George Lynch has been playing ESP guitars since the 1980s. In this photo from 2005, he's playing his custom ESP Kamikaze-1 in Poughkeepsie, New York. Photo by Frank White
Eddie Van Halen has come up a few times in our conversation, and the impact he had on your generation of guitarists in particular is hard to overstate. With Ed's passing, it feels like there's been a real sense of community as guitarists have mourned him, and I wanted to know what he and his playing meant to you as a peer that interacted with him and as someone that watched him change guitar culture forever from the ground level.
He probably had the most profound influence on me of any contemporary guitar player outside of the original four horsemen that I was raised with, and I won't lie about it. Ed changed the way I played. I've had people say through the years, “Weren't you guys contemporaries and weren't you guys kind of doing the same thing at the same time?" The truth is, Eddie was a force of nature and I was just another L.A. guitar shredder. When Ed came along, I was blown out of the water just like everybody else. I had to reevaluate who I was and rethink my style. I bit a lot of what he did and incorporated a lot of it into my playing, so part of what Ed did lives on through me and I say that proudly, but I won't try to take credit for it. Ed worked really hard at what he did. He had a natural ability, but he also never stopped playing guitar, and that's one lesson that I learned from him and I'm still working on. There is no replacement for just sitting there and playing purposefully. Many, many times I just sat with Ed in a room and watched him do that. As much effort as we all put into dissecting his sound or his gear, the truth is it was just in his hands, because the guy played every single day and he was dedicated. That's why, when he played without an amp or just naked, it was all still there. That was my big takeaway from spending time with him. Eddie helped me up my game in so many ways: the pursuit of tone, my overall playing approach, the way I built my bands, the way I performed, discipline in practicing. Eddie's influence morphed me into the guitar player I am today.

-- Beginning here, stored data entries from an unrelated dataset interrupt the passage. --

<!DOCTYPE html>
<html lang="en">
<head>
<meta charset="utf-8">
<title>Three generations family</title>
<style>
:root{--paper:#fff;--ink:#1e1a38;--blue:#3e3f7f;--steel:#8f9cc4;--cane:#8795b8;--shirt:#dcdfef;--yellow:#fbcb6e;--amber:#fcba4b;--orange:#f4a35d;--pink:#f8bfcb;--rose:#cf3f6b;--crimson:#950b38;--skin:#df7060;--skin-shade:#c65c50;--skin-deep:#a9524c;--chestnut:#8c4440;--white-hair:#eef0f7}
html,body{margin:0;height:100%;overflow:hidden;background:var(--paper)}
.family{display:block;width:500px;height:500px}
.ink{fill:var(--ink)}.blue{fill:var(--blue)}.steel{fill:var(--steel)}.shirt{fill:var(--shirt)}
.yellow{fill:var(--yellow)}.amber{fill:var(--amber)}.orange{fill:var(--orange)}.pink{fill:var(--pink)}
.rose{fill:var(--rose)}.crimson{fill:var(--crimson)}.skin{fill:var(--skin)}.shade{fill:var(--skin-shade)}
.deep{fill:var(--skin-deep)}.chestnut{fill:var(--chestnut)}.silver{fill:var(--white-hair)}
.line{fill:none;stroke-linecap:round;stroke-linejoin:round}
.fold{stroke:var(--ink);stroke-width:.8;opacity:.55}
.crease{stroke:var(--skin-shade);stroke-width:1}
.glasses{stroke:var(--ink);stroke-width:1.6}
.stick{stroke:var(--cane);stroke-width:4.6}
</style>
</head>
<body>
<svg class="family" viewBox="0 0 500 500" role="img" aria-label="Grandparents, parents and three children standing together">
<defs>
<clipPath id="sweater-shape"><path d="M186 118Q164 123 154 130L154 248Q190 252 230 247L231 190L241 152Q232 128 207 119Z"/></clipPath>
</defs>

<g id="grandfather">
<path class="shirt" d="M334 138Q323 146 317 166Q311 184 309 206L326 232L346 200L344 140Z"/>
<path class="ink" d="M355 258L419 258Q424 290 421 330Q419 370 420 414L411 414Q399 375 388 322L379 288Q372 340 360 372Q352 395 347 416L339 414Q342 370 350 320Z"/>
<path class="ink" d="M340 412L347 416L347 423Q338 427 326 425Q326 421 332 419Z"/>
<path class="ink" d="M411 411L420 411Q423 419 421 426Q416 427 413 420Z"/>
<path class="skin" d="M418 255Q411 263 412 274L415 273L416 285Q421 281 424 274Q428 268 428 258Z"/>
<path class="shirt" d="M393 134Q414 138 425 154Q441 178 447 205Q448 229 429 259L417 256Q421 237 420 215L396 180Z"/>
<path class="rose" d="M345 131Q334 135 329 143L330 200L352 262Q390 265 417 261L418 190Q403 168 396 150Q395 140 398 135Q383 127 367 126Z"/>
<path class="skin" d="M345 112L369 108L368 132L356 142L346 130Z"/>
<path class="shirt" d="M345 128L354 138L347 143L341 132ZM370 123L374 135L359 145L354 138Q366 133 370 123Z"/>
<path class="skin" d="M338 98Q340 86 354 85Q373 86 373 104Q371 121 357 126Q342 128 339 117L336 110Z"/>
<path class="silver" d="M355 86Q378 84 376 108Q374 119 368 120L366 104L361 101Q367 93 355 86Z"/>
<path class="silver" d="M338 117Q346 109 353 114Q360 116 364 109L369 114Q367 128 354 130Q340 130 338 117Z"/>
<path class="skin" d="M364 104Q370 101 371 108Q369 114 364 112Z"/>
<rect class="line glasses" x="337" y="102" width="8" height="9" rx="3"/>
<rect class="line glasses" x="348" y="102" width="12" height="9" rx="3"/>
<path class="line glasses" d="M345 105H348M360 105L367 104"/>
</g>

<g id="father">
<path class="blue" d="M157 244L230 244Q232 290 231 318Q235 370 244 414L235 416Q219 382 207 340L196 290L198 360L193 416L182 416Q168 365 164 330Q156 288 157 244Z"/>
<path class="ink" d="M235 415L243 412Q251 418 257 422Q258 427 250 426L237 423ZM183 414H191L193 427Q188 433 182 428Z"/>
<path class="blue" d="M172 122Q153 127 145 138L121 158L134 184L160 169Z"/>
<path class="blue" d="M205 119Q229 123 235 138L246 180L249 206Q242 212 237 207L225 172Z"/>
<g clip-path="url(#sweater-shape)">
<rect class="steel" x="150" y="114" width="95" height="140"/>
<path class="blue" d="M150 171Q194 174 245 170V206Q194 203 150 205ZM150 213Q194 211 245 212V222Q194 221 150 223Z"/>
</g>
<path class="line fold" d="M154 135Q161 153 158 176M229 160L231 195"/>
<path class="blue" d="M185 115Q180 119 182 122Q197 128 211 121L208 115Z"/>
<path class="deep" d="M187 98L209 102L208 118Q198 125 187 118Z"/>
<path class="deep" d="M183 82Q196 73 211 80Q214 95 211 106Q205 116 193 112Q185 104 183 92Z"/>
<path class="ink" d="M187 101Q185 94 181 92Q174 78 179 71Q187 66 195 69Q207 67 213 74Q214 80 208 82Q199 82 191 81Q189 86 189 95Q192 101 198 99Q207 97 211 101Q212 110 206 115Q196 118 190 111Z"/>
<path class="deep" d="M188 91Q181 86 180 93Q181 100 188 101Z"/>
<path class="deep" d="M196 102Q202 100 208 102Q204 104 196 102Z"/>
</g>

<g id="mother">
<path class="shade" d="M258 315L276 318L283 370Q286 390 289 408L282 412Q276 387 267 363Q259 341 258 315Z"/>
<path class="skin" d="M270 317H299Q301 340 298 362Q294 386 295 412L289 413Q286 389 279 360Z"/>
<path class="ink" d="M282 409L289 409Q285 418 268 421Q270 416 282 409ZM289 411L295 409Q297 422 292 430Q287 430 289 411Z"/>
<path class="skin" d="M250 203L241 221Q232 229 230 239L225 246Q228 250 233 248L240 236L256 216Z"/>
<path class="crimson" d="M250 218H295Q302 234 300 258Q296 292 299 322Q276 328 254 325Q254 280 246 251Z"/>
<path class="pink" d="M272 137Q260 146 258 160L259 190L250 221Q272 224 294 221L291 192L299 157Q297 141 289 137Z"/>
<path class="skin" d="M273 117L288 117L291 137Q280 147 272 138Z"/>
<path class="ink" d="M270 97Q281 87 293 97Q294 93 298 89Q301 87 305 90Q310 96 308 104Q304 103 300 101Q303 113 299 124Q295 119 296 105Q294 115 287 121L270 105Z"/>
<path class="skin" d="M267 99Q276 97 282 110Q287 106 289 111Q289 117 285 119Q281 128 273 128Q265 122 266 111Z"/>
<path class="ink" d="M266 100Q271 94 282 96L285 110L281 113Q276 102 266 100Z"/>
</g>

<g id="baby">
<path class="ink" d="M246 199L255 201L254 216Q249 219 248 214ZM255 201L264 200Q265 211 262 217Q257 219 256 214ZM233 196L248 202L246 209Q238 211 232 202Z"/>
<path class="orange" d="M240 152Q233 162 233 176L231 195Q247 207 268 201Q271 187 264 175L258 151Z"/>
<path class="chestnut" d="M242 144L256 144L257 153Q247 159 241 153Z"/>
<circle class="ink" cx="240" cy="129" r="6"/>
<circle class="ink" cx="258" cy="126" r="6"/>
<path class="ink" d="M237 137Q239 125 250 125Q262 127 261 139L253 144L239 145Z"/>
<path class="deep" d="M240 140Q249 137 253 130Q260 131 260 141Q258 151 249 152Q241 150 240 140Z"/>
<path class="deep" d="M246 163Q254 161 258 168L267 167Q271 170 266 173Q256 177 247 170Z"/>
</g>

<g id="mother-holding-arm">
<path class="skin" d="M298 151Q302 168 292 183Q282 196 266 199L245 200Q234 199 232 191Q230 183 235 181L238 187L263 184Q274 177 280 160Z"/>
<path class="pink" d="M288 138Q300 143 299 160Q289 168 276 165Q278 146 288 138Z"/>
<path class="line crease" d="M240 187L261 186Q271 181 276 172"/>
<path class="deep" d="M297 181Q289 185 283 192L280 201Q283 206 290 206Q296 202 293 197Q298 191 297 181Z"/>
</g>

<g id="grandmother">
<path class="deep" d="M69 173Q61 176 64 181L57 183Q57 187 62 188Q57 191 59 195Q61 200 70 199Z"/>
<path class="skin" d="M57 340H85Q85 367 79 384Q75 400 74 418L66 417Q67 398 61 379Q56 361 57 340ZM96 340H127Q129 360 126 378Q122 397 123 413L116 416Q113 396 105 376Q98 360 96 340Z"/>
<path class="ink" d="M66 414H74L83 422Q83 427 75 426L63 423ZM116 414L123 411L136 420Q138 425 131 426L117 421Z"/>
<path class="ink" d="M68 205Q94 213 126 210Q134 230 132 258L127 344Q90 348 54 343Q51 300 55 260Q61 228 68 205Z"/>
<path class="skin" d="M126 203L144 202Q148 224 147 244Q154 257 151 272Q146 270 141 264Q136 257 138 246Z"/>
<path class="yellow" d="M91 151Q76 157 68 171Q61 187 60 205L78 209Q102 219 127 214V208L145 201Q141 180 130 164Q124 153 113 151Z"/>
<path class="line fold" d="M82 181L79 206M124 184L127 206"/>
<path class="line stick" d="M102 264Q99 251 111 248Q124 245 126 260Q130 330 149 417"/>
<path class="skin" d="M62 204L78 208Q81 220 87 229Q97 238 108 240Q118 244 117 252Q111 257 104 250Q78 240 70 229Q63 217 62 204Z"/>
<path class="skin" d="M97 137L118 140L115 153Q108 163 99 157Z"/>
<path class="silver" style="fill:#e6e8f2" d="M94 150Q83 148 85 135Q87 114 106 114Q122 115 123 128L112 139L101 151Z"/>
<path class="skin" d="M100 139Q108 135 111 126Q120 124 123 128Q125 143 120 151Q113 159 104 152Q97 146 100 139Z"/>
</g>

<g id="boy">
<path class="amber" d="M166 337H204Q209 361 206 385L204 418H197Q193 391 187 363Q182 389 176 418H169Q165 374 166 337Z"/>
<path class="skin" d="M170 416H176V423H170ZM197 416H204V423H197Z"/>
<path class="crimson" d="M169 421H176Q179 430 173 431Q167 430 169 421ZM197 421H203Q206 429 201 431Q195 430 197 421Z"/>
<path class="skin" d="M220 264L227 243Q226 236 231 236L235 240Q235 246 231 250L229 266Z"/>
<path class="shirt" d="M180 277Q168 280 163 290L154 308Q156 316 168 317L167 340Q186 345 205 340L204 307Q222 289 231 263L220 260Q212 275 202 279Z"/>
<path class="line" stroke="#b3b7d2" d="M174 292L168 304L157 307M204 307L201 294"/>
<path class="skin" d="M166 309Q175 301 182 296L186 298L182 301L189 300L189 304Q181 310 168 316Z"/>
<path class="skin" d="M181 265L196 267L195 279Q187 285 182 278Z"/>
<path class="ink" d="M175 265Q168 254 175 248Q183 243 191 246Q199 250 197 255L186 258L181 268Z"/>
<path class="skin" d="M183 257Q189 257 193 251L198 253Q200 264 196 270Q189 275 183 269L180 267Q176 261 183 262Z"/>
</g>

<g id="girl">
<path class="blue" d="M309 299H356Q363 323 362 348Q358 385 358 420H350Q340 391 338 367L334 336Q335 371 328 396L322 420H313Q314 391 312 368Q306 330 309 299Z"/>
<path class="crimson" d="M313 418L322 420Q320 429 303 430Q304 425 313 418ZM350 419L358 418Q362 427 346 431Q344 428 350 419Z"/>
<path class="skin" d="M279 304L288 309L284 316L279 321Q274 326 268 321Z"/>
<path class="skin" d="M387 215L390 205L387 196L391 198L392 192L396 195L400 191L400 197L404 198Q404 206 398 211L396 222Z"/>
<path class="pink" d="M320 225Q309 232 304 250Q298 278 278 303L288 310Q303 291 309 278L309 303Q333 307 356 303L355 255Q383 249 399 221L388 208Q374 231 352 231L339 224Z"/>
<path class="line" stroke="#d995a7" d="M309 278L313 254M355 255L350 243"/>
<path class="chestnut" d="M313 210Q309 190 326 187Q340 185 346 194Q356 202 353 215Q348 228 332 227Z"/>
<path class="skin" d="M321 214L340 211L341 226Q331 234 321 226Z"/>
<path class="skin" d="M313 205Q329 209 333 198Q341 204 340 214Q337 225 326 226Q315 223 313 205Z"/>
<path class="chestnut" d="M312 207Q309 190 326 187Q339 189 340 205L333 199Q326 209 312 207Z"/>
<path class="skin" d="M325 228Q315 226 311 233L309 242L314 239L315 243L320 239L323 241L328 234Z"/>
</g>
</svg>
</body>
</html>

Ed and I shared a lot of gigs, but we became the closest during the Monsters of Rock Tour, when we'd just hole up in hotel rooms and jam almost every night. It was there that I learned the true power of Ed's discipline and what an incredible gift he had. I'm almost ashamed to say this, but when I would sit in a room with him, I always felt like I couldn't hold a candle to him. And he'd say nice things and ask how I did this or that, but I really realized how far I had to go still when I would sit with him. I spent the following decades trying to become a guy that had the kind of depth that Ed had, and it was just great being that close to him and exposed to a living legend. I appreciate that he really just dedicated his life to the things that mattered most to him: his playing, his family and son, his band, and the fans. And he did the best thing you could do in this life in leaving a gigantic legacy that benefited millions of people in a positive way. What else could you ask for? We've had a lot of losses this year, but losing Ed has been really tough in a very deep way for the guitar community. It's really another level of loss for this culture and he'll be truly missed.